Well, it becomes obvious that it`s too easy. Suppose you meant interesting movies and plays. The French word film is masculine, but the word or phrase “play” (theatre) (the French word for “play” in the theatrical sense) is feminine. What agreement should we rely on the interest of the adjective? Similarly, if we mean a red pencil and a pencil (where both elements are red), we make the adjective singular or plural (and again, with what word do we agree)? In French, adjectives must correspond to the name they describe in GENDER (male/female) and NUMBER (singular/plural). In terms of grammar, the correct form of adjectives is referred to as the comparison of the adjectives with the substantives they described as an adjective chord. Most adjectives in French come after nostun, unlike English. For example: if all the names associated have the same sex, then the sex of the adjective follows that of the names (so, white is feminine because the harmers are as much women as the tie). If their genders make the difference, then in careful writing at least, the name is made manly. For example: MASCULINE: black / black: black FEMININE: black / black: black The boy and the girl are very young and cute. The boy and the girl are very young and cute. beautiful (bel) / beautiful: beautiful / beautiful crazy (fol) / crazy: crazy soft (soft) / soft: soft new (new) / new: new old (old) / old: old . English adjectives have a unique form, but in French, they can have up to 4 shapes, depending on the gender and the number of names they change: as an accessory, remember, as in English, it is common to repeat for articles like a, which apply to more than one name, while in French, it is more usual, the, one, one (e), to repeat before the two substants, as in these examples. green / green: green fun / fun: funny pretty / pretty: pretty French / French: French obstinate / obstinate: tenacious Most French adjectives are placed according to the Noun (s) they describe.
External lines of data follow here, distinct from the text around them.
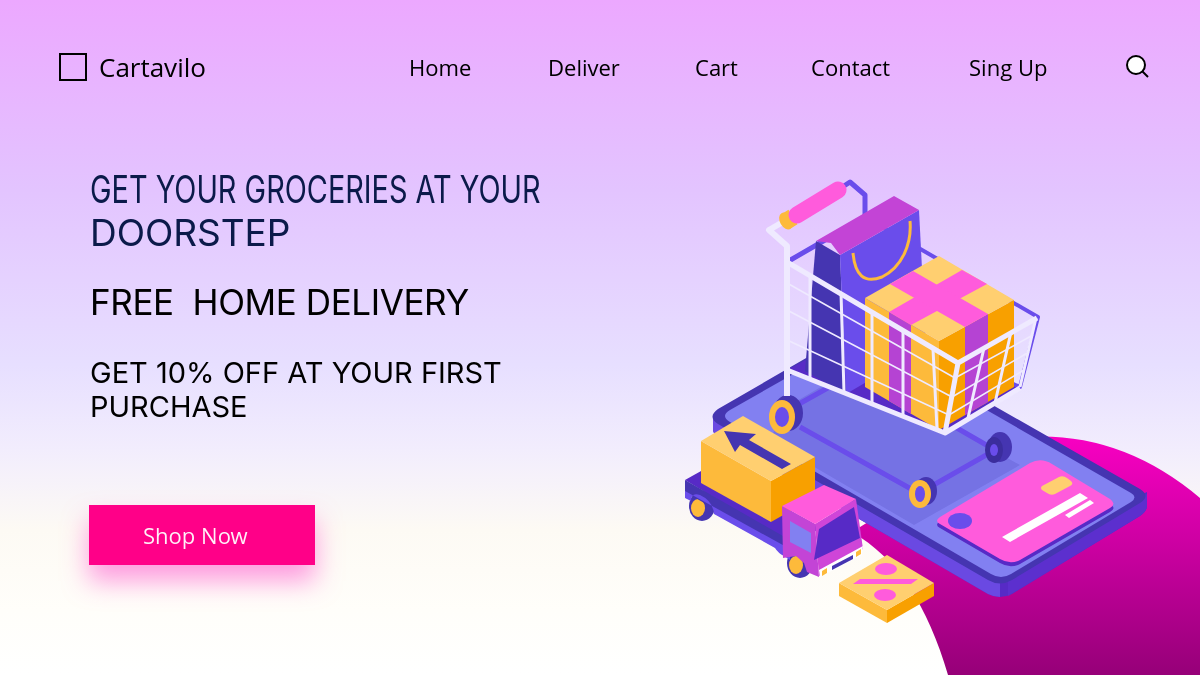
<!DOCTYPE html>
<html lang="en">
<head>
<meta charset="utf-8">
<title>Cartavilo – Grocery delivery</title>
<style>
:root {
  --ink: #000;
  --navy: #0b1a4a;
  --action: #ff0088;
  --indigo: #4535b1;
  --deep: #572ac6;
  --violet: #6a4deb;
  --screen: #8280f1;
  --screen-shade: #7572e4;
  --pink: #ff5bdc;
  --magenta: #c344d6;
  --ribbon: #b543d3;
  --cream: #ffcf70;
  --amber: #fdba3b;
  --orange: #f8a000;
  --wire: #efeaff;
}
* { box-sizing: border-box; margin: 0; padding: 0; }
body { width: 1200px; height: 675px; overflow: hidden; }
.page {
  position: relative; width: 1200px; height: 675px; overflow: hidden;
  color: var(--ink);
  background: linear-gradient(#eca8ff 0, #e3c4ff 190px, #e7dfff 365px, #f2edfd 450px, #fdfaf4 530px, #fffefa 610px, #fff 675px);
}
.scene { position: absolute; inset: 0; }
.site-header {
  position: relative; height: 134px;
  display: grid; align-items: center;
  grid-template-columns: 350px 139px 147px 116px 158px 157px 26px;
  padding-left: 59px;
  font: 22px/1 "Open Sans", "Noto Sans", sans-serif;
}
a { color: inherit; text-decoration: none; white-space: nowrap; }
.brand { display: flex; align-items: center; gap: 12px; font-size: 26px; }
.brand-mark { width: 28px; height: 28px; border: 2px solid var(--ink); }
.search { display: block; }
.hero { position: relative; padding: 33px 0 0 90px; font-family: Inter, sans-serif; }
.hero h1, .hero h2, .hero p { font-weight: 400; white-space: pre; }
.hero h1 { font-size: 37px; line-height: 44px; color: var(--navy); }
.headline-tight { display: block; width: 600px; font-size: 38px; transform: scaleX(.76); transform-origin: left; }
.hero h2 { margin-top: 25px; font-size: 35px; line-height: 44px; letter-spacing: -.4px; }
.hero p { margin-top: 32px; font-size: 29px; line-height: 34px; }
.shop-button {
  display: flex; align-items: center; width: 226px; height: 60px;
  margin: 81px 0 0 -1px; padding-left: 54px;
  color: #fff0f8; background: var(--action);
  box-shadow: 0 16px 26px rgba(255, 60, 200, .5);
  font: 22px/1 "Open Sans", "Noto Sans", sans-serif;
}
.indigo { fill: var(--indigo); } .deep { fill: var(--deep); } .violet { fill: var(--violet); }
.screen { fill: var(--screen); } .shade { fill: var(--screen-shade); }
.pink { fill: var(--pink); } .magenta { fill: var(--magenta); } .ribbon { fill: var(--ribbon); }
.cream { fill: var(--cream); } .amber { fill: var(--amber); } .orange { fill: var(--orange); }
.wire-fill { fill: #fff; }
.wire, .frame { fill: none; stroke: var(--wire); stroke-linejoin: round; }
.frame { stroke: var(--violet); }
</style>
</head>
<body>
<div class="page">
  <svg class="scene" width="1200" height="675" viewBox="0 0 1200 675" role="img" aria-label="Shopping cart with a bag and a gift box on a phone, beside a delivery truck">
    <defs>
      <linearGradient id="swoosh-fill" x1="0" y1="0" x2="0" y2="1">
        <stop offset="0" stop-color="#f800c2"/>
        <stop offset=".45" stop-color="#cc00a2"/>
        <stop offset="1" stop-color="#960078"/>
      </linearGradient>
      <g id="truck-wheel">
        <ellipse class="indigo" cx="3" cy="-2" rx="13" ry="15"/>
        <ellipse class="amber" cx="-1" cy="0" rx="7" ry="9"/>
      </g>
    </defs>

    <path id="swoosh" fill="url(#swoosh-fill)" d="M948 675C928 606 897 558 852 532L1000 440Q1110 422 1200 498V675Z"/>

    <g id="phone">
      <path class="deep" d="M713 416V430Q713 434 720 438L988 594Q1000 600 1012 594L1140 516Q1147 511 1147 506V492L1000 560Z"/>
      <path fill="#6a49e2" d="M713 416V430Q713 434 720 438L988 594Q994 597 1000 597V570Z"/>
      <path fill="#5c2fce" d="M1008 572V596L1140 516Q1147 511 1147 506V494Z"/>
      <path class="indigo" d="M718 409L846 335Q858 328 870 335L1140 489Q1151 496 1140 503L1012 580Q1000 587 988 580L718 424Q707 417 718 409Z"/>
      <path class="screen" d="M730 410L850 342Q859 337 868 342L1131 493Q1138 497 1131 502L1011 574Q1001 580 991 574L730 422Q720 416 730 410Z"/>
      <path class="shade" d="M795 402L850 370L1020 465L914 525L768 440Z"/>
    </g>

    <g id="bank-card">
      <path class="deep" d="M940 521L1030 467Q1041 461 1052 468L1110 503Q1117 508 1110 512L1020 564Q1010 569 1000 563L940 528Q934 525 940 521Z"/>
      <path class="pink" d="M940 517L1030 463Q1041 457 1052 464L1110 499Q1117 504 1110 508L1020 560Q1010 565 1000 559L940 524Q934 521 940 517Z"/>
      <path class="cream" d="M1042 486L1059 477Q1063 475 1067 478L1071 481Q1074 484 1070 486L1055 494Q1051 496 1047 493L1042 490Q1040 488 1042 486Z"/>
      <ellipse class="violet" cx="960" cy="521" rx="12" ry="8"/>
      <path class="wire-fill" d="M1002 537L1080 493L1088 498L1010 542ZM1065 515L1090 500L1094 503L1069 518Z"/>
    </g>

    <g id="cart-chassis">
      <path class="frame" stroke-width="5" d="M790 409L842 380M800 427L913 490M930 487L995 450L936 416"/>
      <ellipse class="indigo" cx="788" cy="413" rx="15" ry="18"/>
      <ellipse class="amber" cx="782" cy="417" rx="13" ry="17"/>
      <ellipse class="violet" cx="782" cy="417" rx="7" ry="10"/>
      <ellipse class="indigo" cx="926" cy="491" rx="11" ry="14"/>
      <ellipse class="amber" cx="920" cy="494" rx="11" ry="14"/>
      <ellipse class="violet" cx="920" cy="494" rx="5" ry="8"/>
      <ellipse class="indigo" cx="1000" cy="447" rx="12" ry="15"/>
      <ellipse fill="#3b2d9d" cx="994" cy="450" rx="9" ry="13"/>
      <ellipse class="violet" cx="994" cy="450" rx="4" ry="6"/>
    </g>

    <g id="cart-back">
      <polygon class="deep" points="787,370 865,328 1020,387 945,433"/>
      <path class="frame" stroke-width="5" d="M787 262L865 217V195L850 182L841 188"/>
      <path class="frame" stroke-width="4" d="M865 217L1038 317L1020 387L868 318"/>
    </g>

    <g id="shopping-bag">
      <polygon class="indigo" points="816,241 840,255 846,394 805,371"/>
      <polygon class="violet" points="840,255 919,210 926,347 846,394"/>
      <polygon class="magenta" points="816,241 894,196 919,210 840,255 831,243"/>
      <path fill="none" stroke="var(--amber)" stroke-width="3" d="M853 253C855 275 864 284 882 277C902 267 912 244 910 221"/>
    </g>

    <g id="gift-box">
      <polygon class="amber" points="865,298 939,341 939,430 865,387"/>
      <polygon class="orange" points="939,341 1014,300 1014,387 939,430"/>
      <polygon class="cream" points="939,256 1014,300 939,341 865,298"/>
      <polygon class="ribbon" points="889,312 911,325 911,414 889,401"/>
      <polygon class="ribbon" points="965,327 988,314 988,402 965,415"/>
      <polygon class="pink" points="889,312 962,270 987,284 911,325"/>
      <polygon class="pink" points="965,327 988,314 913,271 890,284"/>
    </g>

    <g id="cart-basket">
      <path class="wire" stroke-width="1.5" d="M787 283L955 378L1033 335M787 310L952 397L1029 352M787 340L949 415L1024 370"/>
      <path class="wire" stroke-width="3" d="M810 275V378M841 293L844 392M872 312V404M903 330V416M933 349L937 429"/>
      <path class="wire" stroke-width="3" d="M984 348L968 418M1011 332L995 403M1036 318L1020 387"/>
      <path class="wire" stroke-width="5" d="M787 262L958 363L1037 318M787 370L945 433L1020 388M958 363L945 433"/>
      <path class="wire" stroke-width="6" d="M787 396V246L769 230L788 219"/>
      <path stroke="var(--amber)" stroke-width="17" d="M785 222L793 217"/>
      <ellipse class="amber" cx="786" cy="221" rx="6" ry="9" transform="rotate(-30 786 221)"/>
      <path stroke="var(--pink)" stroke-width="17" stroke-linecap="round" d="M797 215L838 190"/>
    </g>

    <g id="delivery-truck">
      <use href="#truck-wheel" x="699" y="508"/>
      <use href="#truck-wheel" x="797" y="565"/>
      <polygon class="deep" points="685,480 710,466 822,528 790,543"/>
      <polygon class="indigo" points="685,480 790,540 790,552 685,492"/>
      <path class="violet" d="M685 491L790 549V560L784 556Q778 553 775 548L714 514Q713 501 700 495Q691 492 691 501L685 498Z"/>
      <g id="parcel">
        <polygon class="amber" points="701,441 771,481 771,522 701,483"/>
        <polygon class="orange" points="771,481 815,457 815,497 771,522"/>
        <polygon class="cream" points="743,416 815,457 771,481 701,441"/>
        <polygon class="indigo" points="724,431 756,434 749,440 791,464 782,469 740,445 735,452"/>
      </g>
      <g id="cab">
        <polygon class="magenta" points="782,506 815,524 819,577 807,572 804,563 796,556 783,558"/>
        <polygon fill="#cf45d8" points="815,524 856,499 863,549 819,576"/>
        <polygon class="pink" points="782,506 824,485 856,499 815,524"/>
        <polygon class="deep" points="819,529 854,507 860,538 814,560"/>
        <polygon class="screen" points="790,521 811,533 811,553 790,542"/>
        <polygon class="wire-fill" points="819,570 863,546 862,555 820,577"/>
        <polygon class="indigo" points="832,566 853,555 853,559 832,570"/>
        <path class="amber" d="M822 571L827 568V573L822 576ZM856 552L861 549V554L856 557Z"/>
      </g>
    </g>

    <g id="discount-coupon">
      <polygon class="amber" points="839,583 887,610 887,623 839,596"/>
      <polygon class="orange" points="887,610 934,583 934,596 887,623"/>
      <polygon class="cream" points="887,555 934,583 887,610 839,583"/>
      <ellipse class="pink" cx="886" cy="569" rx="11" ry="6"/>
      <ellipse class="pink" cx="885" cy="595" rx="11" ry="6"/>
      <polygon class="pink" points="860,579 918,579 911,584 853,584"/>
    </g>
  </svg>

  <header class="site-header">
    <a class="brand" href="#"><span class="brand-mark"></span>Cartavilo</a>
    <a href="#">Home</a>
    <a href="#">Deliver</a>
    <a href="#">Cart</a>
    <a href="#">Contact</a>
    <a href="#">Sing Up</a>
    <a class="search" href="#" aria-label="Search">
      <svg width="24" height="26" viewBox="0 0 24 26" fill="#fff" stroke="#000" stroke-width="2">
        <circle cx="10" cy="12" r="9"/>
        <line x1="16" y1="18" x2="22" y2="24"/>
      </svg>
    </a>
  </header>

  <main class="hero">
    <h1><span class="headline-tight">GET YOUR GROCERIES AT YOUR</span>DOORSTEP</h1>
    <h2>FREE  HOME DELIVERY</h2>
    <p>GET 10% OFF AT YOUR FIRST<br>PURCHASE</p>
    <a class="shop-button" href="#">Shop Now</a>
  </main>
</div>
</body>
</html>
Some French adjectives present themselves to the noun they have described. (See: French Grammar: Adjective Placement) See also adjectives that change meaning based on their placement The case of nouns bound by and is usually the simplest. In this case, the adjective is generally always pluralistic, provided that: that the adjective is really intended for both nouns: white / white white: full white / completely discreet / discreet: discreet worried / worried / worried / worried sweet / sweet: sweet / false favorite / favorite: favorite fresh / fra bream: franc fresh / Franche: frank long / long: long public / public red / redhead: red haired secret / secret: expensive secret / dear: expensive foreigner / foreign: foreign nomen (nouns) name people, places and things! When the default form of the adjective ends in s or x, the male singular and plural forms are identical. In our introduction to the form of French adjectives, we mentioned that z.B. one-e is usually added in the spelling of an adjective in the female plural and plural. But we did not intervene too deeply on how to decide whether you need the feminine and/or plural form of the adjective: we simply assumed that the adjective would be used next to a noun and that the sex and the number of adjectives would correspond to that name alone. All regular and irregular participants and former participants follow these rules. One of the eight parts of the language, adjectives are a kind of modifier; that is, they change or describe names in a certain way, so that you know the size, shape, weight, color, nationality, or one of the countless other possible qualities of nouns.